The field of Knowledge Management is not well known in Africa, particularly in the Sub-Saharan region. The low level of knowledge sharing among African professionals negatively influences innovation and global competitiveness.

For this reason, Kabod, envisions becoming the thought leader and one-stop platform where language professionals would exchange best practices and find timely, concise, comprehensive, and clear knowledge products with practical recommendations and actionable solutions to major challenges in the interpretation or translation industry.

Using a participatory and interdisciplinary approach, these knowledge products could be experiences, subject-based topics, policy analyses and evidence-based analysis from a diverse range of stakeholders in the language industry. 


The present call for articles is opened throughout the year and articles should be lest than 800 words, focusing on some of the issues below:

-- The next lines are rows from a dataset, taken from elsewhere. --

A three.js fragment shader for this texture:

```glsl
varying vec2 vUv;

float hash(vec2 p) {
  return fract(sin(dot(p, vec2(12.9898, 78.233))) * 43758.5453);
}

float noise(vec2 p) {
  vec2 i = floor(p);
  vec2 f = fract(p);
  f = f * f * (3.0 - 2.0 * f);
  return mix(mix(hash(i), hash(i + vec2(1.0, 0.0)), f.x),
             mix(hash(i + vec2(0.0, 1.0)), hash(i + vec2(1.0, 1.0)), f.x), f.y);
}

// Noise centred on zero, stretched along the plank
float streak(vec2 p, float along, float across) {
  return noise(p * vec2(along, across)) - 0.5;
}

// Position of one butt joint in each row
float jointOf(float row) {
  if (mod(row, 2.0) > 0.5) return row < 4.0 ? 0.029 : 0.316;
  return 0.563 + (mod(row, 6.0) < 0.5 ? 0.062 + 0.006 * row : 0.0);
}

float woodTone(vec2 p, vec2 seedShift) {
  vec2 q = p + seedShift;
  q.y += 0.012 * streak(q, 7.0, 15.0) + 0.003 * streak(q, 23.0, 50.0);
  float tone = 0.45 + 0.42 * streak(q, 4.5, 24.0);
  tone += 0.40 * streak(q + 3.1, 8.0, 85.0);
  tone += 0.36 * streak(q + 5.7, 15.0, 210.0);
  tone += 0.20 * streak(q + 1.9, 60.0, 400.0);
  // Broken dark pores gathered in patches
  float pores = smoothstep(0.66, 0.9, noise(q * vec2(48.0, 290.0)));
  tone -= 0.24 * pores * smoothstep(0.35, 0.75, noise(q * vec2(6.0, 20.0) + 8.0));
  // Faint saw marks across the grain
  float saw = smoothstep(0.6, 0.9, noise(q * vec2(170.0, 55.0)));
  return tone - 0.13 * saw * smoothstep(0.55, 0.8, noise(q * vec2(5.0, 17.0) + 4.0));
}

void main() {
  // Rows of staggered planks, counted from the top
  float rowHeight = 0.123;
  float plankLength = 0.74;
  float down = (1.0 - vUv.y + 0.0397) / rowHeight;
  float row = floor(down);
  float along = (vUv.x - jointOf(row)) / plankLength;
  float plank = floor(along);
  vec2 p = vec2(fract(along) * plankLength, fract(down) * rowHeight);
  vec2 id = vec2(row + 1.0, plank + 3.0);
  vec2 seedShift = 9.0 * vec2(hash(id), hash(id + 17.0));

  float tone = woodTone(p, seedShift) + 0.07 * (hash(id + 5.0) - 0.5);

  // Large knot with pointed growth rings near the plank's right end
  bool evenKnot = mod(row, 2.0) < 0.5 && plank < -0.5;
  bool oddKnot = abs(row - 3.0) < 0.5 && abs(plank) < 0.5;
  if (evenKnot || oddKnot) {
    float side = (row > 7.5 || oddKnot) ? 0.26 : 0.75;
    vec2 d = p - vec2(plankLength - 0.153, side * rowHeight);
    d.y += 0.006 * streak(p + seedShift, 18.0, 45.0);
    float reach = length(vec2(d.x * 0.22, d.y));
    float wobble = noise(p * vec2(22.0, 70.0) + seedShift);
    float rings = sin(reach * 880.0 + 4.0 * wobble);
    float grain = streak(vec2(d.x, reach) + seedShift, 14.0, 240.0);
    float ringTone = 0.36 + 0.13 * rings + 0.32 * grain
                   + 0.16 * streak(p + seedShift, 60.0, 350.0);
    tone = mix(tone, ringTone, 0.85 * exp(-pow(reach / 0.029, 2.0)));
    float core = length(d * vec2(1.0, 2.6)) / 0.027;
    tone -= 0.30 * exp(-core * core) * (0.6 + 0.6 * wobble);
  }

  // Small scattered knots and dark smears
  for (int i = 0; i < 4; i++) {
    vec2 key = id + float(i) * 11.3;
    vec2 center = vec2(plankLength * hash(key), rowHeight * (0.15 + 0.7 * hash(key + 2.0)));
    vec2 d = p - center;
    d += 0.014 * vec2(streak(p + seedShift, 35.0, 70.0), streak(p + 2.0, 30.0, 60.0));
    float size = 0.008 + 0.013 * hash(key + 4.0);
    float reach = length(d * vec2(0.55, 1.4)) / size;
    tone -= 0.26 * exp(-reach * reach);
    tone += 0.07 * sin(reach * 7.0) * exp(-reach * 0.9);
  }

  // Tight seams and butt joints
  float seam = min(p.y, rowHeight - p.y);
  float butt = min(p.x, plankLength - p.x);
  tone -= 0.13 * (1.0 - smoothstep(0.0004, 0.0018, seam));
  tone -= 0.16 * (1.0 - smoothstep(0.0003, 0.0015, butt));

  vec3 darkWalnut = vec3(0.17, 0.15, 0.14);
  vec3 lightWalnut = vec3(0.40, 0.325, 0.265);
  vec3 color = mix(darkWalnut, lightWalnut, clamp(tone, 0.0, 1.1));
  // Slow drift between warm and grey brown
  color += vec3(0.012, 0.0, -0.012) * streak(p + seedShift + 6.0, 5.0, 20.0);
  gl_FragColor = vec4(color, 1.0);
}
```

  • Translation and Interpretation solutions
  • African languages and technology
  • African language Natural language processing
  • Literacy and national languages
  • Teaching and learning African languages
  • Building resources for (under-resourced) African indigenous languages
  • Developing and using African indigenous languages in the digital age
  • Effectiveness of digital technologies for the development of African indigenous languages
  • Revealing unknown or unpublished existing resources for African indigenous languages
  • Improving the quality, availability and accessibility of African languages
  • National language policies
  • Applications or projects related to African languages
  • Best practices in translation, interpretation, subtitling, NLP, Computation linguistics etc.


The call for blogs and articles is open all through the year. We encourage contributors to share an overview or synopsis of the idea via email to the Head of KLS: Mr Sylvain AGBOLO, and copy The goal is to ensure that you do not waste time writing on a topic that is not relevant and not aligned with our editorial priorities and policies. Sharing the synthesis via email also enables us to share ideas/suggestions on ways to make your article stronger.


  • Students, experts, or researchers on interpretation/translation
  • Teachers/Consultants in the language industry
  • Education experts, practitioners and policymakers
  • Civil society, businesses and development agencies working within the language industry.


  1. Launch of the permanent call for contribution
  2. Reception and review of articles/blogs. We usually respond in less than 3 days.
  3. Graphic design and production of communication and promotional materials from the article and the author.
  4. Publication of the designed article on Kabod & partners platforms.
  5. Dissemination via communication channels and promotion via e-news, targeted newsletters, and during relevant official events (MK Talks, partner events, etc.)
  6. Monitoring and collection of readers’ feedback and post-engagement.

We receive contributions all through the year and payments of commissioned papers are made at the end of the month. Whenever possible, authors are invited to training sessions, networking events and consultancy programs related to their area of interest. Some also intervene in Kabod Language Talk as Guest speakers or Panelists.

Good to Know!

Kabod Language Services (KLS) is also managing the Network of African Languages Teachers and Translators (ALATT), and you can join the LinkedIn Group where you can exchange translation/interpretation opportunities or updates about your work as a language professional:

If you know other translators/interpreters specialising in African languages who might be interested in sharing their experiences through blogs and articles, kindly share this with them.